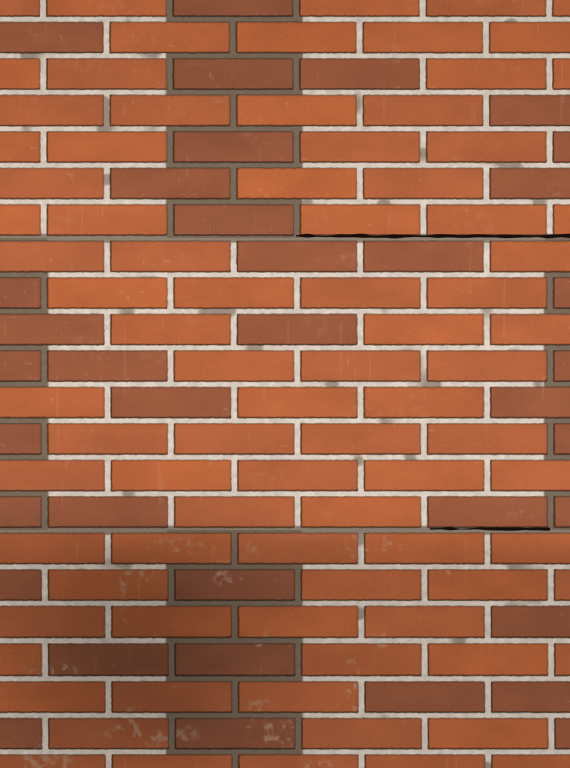
Reproduce this texture procedurally as a Shadertoy shader.

```glsl
// Running-bond wall of red clay bricks with pale mortar, stepped grey panel seams, cracks and soft shade
float hash(vec2 p) {
    return fract(sin(dot(p, vec2(127.1, 311.7))) * 43758.5453);
}

float noise(vec2 p) {
    vec2 i = floor(p), f = fract(p);
    f = f * f * (3.0 - 2.0 * f);
    return mix(mix(hash(i), hash(i + vec2(1, 0)), f.x),
               mix(hash(i + vec2(0, 1)), hash(i + vec2(1, 1)), f.x), f.y);
}

float fbm(vec2 p) {
    float sum = 0.0, amp = 0.5;
    for (int i = 0; i < 4; i++) {
        sum += amp * noise(p);
        p = p * 2.03 + 17.0;
        amp *= 0.5;
    }
    return sum;
}

float roundedBox(vec2 p, vec2 halfSize, float radius) {
    vec2 q = abs(p) - halfSize + radius;
    return length(max(q, 0.0)) + min(max(q.x, q.y), 0.0) - radius;
}

// Thin ragged horizontal gap between x0 and x1
float crack(vec2 p, float y, float x0, float x1, float width, float aa) {
    float w = width * (0.3 + 1.1 * noise(vec2(p.x * 70.0, y * 90.0)));
    float d = abs(p.y - y + 0.0015 * (noise(p.xx * 45.0) - 0.5)) - w;
    return smoothstep(aa, -aa, d) * step(x0, p.x) * step(p.x, x1);
}

void mainImage(out vec4 fragColor, in vec2 fragCoord) {
    // Position from the top left, in canvas heights
    vec2 p = fragCoord / iResolution.xy;
    p = vec2(p.x * 0.742, 1.0 - p.y);
    float aa = 0.8 / iResolution.y;

    // Brick grid: alternate rows shift by half a brick
    vec2 pitch = vec2(0.1647, 0.0475);
    float row = p.y * 21.04 + 0.471 - 0.07 * smoothstep(0.79, 0.9, p.y);
    float odd = mod(floor(row), 2.0);
    float col = (p.x - 0.056 - 0.003 * p.y) / pitch.x - 0.5 * odd;
    vec2 id = floor(vec2(col, row));
    vec2 local = (fract(vec2(col, row)) - 0.5) * pitch;
    float tone = hash(id + 3.0);

    // Brick outline with slightly rough edges
    vec2 halfSize = 0.5 * pitch - vec2(0.0043, 0.0037);
    float d = roundedBox(local, halfSize, 0.0013) + 0.0008 * (noise(p * 260.0) - 0.5);
    float brickMask = smoothstep(aa, -aa, d);

    // Stepped seams between wall panels
    float middle = step(7.0, row) * step(row, 15.0);
    float seamX = mix(0.305, p.x < 0.37 ? -0.026 : 0.797, middle);
    float seam = smoothstep(0.091, 0.087, abs(p.x - seamX));
    float bedSeam = smoothstep(0.15, 0.09, min(abs(row - 7.0), abs(row - 15.0)));
    float brickX = p.x - local.x;
    float seamBrick = step(abs(brickX - seamX), 0.04) * (1.0 - odd);

    // Shade: dim top, dark lower panel, deepest at lower left
    vec2 s = p - vec2(0.17, 0.85);
    float light = 1.03 - 0.09 * smoothstep(0.35, 0.0, p.y)
                - 0.17 * smoothstep(0.66, 0.74, p.y)
                - 0.24 * exp(-dot(s, s) / 0.03);

    // Clay: tone per brick, cloudy grain, pale scuffs and specks
    float cloud = fbm(p * vec2(18.0, 30.0) + tone * 40.0);
    float grain = hash(floor(p * 700.0));
    vec3 clay = mix(vec3(0.74, 0.40, 0.235), vec3(0.68, 0.38, 0.245), tone);
    float dull = max(step(0.8, tone) * 0.7, seamBrick * 0.9);
    clay = mix(clay, vec3(0.56, 0.335, 0.24), dull);
    clay *= 0.93 + 0.14 * cloud + 0.03 * (grain - 0.5);
    float lower = smoothstep(0.68, 0.74, p.y);
    float scuff = smoothstep(0.76, 0.9, noise(p * 24.0 + 5.0)) * smoothstep(0.45, 0.7, fbm(p * 130.0));
    float speck = smoothstep(0.92, 0.98, noise(p * 150.0));
    float streak = smoothstep(0.91, 0.97, noise(vec2(p.x * 160.0, p.y * 14.0)));
    clay = mix(clay, vec3(0.76, 0.62, 0.52),
               scuff * (0.12 + 0.5 * lower) + speck * 0.22 + streak * 0.14);
    clay *= light;

    // Dark rim, strongest along the left and bottom
    float rim = smoothstep(-0.0028, 0.0, d);
    float shadowSide = max(smoothstep(0.004, 0.0015, local.x + halfSize.x),
                           smoothstep(0.004, 0.0015, halfSize.y - local.y));
    clay *= 1.0 - rim * (0.15 + 0.38 * shadowSide);

    // Mortar: pale, grey along seams, with smudges
    float grit = fbm(p * 150.0);
    float smudge = smoothstep(0.8, 0.92, noise(p * 30.0 + 31.0));
    float grey = max(max(seam * 0.95, bedSeam * 0.75), smudge * 0.6);
    grey *= 0.8 + 0.3 * grit;
    vec3 mortar = mix(vec3(0.84, 0.79, 0.735), vec3(0.43, 0.365, 0.30), min(grey, 1.0));
    mortar *= (0.9 + 0.2 * grit) * mix(1.0, light, 0.75);
    mortar *= 1.0 - 0.3 * smoothstep(0.0018, 0.0, d);

    // Open gaps along the panel beds
    vec3 color = mix(mortar, clay, brickMask);
    float gap = max(crack(p, 0.3075, 0.385, 0.75, 0.0022, aa),
                    crack(p, 0.6885, 0.56, 0.716, 0.0017, aa));
    color = mix(color, vec3(0.09, 0.06, 0.045), gap);
    fragColor = vec4(clamp(color, 0.0, 1.0), 1.0);
}
```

> What is expected:
The answer is a number only: how many lines of the data above include "radius"?

> Result of this task:
3